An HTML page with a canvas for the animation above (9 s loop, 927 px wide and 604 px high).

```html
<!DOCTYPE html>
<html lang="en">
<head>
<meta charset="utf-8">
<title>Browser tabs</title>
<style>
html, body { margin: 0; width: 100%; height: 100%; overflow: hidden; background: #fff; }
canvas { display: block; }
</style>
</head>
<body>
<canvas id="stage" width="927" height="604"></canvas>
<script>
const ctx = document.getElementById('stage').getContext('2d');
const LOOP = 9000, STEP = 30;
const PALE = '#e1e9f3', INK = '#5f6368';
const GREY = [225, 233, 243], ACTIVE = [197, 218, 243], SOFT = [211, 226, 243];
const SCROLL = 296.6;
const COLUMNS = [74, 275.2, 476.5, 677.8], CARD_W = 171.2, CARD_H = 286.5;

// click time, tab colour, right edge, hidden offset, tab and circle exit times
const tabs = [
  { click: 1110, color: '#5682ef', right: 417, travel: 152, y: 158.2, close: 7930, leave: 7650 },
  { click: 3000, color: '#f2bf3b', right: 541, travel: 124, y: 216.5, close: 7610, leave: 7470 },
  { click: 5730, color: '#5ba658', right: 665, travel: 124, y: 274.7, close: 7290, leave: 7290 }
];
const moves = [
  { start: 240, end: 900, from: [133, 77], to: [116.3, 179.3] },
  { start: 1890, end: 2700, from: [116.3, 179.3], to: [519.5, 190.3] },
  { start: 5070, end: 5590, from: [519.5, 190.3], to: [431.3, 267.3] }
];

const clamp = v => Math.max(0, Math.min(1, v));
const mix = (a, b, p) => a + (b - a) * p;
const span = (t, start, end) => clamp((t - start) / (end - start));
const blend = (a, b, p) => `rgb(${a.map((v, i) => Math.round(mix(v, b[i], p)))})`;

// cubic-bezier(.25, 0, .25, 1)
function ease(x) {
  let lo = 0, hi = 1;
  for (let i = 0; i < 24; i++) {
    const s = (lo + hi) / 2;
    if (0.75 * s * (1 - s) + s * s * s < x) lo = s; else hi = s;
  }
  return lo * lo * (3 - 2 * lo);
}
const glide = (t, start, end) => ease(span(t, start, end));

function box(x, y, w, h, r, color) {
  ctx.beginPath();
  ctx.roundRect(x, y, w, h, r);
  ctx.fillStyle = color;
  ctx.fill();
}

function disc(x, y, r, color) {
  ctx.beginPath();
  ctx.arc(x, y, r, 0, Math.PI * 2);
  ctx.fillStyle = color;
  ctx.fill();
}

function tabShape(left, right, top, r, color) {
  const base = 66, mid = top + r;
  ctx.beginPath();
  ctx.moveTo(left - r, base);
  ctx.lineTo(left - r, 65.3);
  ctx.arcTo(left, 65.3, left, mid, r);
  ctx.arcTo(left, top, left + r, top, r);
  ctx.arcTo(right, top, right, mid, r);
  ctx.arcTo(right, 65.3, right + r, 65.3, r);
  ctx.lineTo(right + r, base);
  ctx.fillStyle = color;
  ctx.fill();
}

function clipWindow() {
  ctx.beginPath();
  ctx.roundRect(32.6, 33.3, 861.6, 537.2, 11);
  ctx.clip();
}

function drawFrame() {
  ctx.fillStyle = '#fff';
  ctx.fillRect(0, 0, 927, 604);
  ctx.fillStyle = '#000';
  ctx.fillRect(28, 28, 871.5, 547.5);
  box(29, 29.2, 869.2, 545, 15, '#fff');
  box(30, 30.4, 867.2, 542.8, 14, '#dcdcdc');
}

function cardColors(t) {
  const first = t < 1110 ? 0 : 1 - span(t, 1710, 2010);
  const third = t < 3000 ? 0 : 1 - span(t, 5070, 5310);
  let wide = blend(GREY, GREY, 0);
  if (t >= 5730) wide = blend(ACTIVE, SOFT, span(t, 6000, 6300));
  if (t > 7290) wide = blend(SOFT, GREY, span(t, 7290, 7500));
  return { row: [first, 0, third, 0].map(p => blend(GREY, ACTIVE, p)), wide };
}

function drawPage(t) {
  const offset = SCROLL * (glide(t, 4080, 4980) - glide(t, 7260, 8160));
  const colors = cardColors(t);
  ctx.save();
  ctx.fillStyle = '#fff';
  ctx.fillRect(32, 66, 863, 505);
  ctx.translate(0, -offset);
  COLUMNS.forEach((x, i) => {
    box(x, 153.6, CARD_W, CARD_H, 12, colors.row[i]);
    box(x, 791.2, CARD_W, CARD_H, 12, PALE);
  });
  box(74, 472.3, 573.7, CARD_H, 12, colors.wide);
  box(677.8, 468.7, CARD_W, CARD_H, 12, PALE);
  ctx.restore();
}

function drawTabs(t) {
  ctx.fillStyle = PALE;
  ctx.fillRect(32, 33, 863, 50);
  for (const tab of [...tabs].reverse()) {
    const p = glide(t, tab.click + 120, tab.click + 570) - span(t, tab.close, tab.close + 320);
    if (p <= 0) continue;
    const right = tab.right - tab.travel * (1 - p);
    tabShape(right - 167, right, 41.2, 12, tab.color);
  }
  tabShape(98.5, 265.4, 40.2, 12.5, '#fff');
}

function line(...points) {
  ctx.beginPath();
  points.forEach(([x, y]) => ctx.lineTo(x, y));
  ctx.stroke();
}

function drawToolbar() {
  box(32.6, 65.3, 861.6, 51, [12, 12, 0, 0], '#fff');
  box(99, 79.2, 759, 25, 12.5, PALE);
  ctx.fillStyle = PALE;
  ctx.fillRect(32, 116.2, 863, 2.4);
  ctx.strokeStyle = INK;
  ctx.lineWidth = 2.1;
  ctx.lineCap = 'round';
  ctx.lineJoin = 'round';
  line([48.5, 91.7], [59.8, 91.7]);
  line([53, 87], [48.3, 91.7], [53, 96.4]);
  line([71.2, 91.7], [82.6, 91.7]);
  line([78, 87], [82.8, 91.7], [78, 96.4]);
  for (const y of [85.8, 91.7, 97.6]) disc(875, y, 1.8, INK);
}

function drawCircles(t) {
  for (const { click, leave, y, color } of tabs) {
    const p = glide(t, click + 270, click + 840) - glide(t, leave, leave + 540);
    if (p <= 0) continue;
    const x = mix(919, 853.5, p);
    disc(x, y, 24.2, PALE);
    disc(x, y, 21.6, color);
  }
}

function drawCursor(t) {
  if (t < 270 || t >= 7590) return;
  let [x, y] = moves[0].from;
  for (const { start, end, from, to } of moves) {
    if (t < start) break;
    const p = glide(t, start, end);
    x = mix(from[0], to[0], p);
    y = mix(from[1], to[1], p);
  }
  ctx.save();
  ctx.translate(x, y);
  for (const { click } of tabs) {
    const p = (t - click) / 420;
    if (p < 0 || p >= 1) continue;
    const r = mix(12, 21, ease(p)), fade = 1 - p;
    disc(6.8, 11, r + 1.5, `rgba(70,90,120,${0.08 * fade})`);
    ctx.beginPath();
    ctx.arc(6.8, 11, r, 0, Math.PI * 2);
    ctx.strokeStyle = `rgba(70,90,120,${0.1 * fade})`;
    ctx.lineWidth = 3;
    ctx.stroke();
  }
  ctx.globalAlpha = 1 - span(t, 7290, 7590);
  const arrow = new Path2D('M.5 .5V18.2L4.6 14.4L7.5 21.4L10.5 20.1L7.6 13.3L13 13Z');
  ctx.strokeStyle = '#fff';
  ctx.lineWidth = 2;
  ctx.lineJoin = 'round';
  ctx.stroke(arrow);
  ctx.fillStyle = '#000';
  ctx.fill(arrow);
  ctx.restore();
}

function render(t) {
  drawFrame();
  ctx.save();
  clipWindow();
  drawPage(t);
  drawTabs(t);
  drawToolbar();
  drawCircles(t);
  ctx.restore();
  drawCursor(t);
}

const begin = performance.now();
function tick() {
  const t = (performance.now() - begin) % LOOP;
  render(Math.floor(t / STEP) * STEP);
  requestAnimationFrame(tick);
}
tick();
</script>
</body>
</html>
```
----
• _Work to complete_
Search the preceding listing for "GREY", then copy every line that holds it.

• _Response to this task_
const GREY = [225, 233, 243], ACTIVE = [197, 218, 243], SOFT = [211, 226, 243];
  let wide = blend(GREY, GREY, 0);
  if (t > 7290) wide = blend(SOFT, GREY, span(t, 7290, 7500));
  return { row: [first, 0, third, 0].map(p => blend(GREY, ACTIVE, p)), wide };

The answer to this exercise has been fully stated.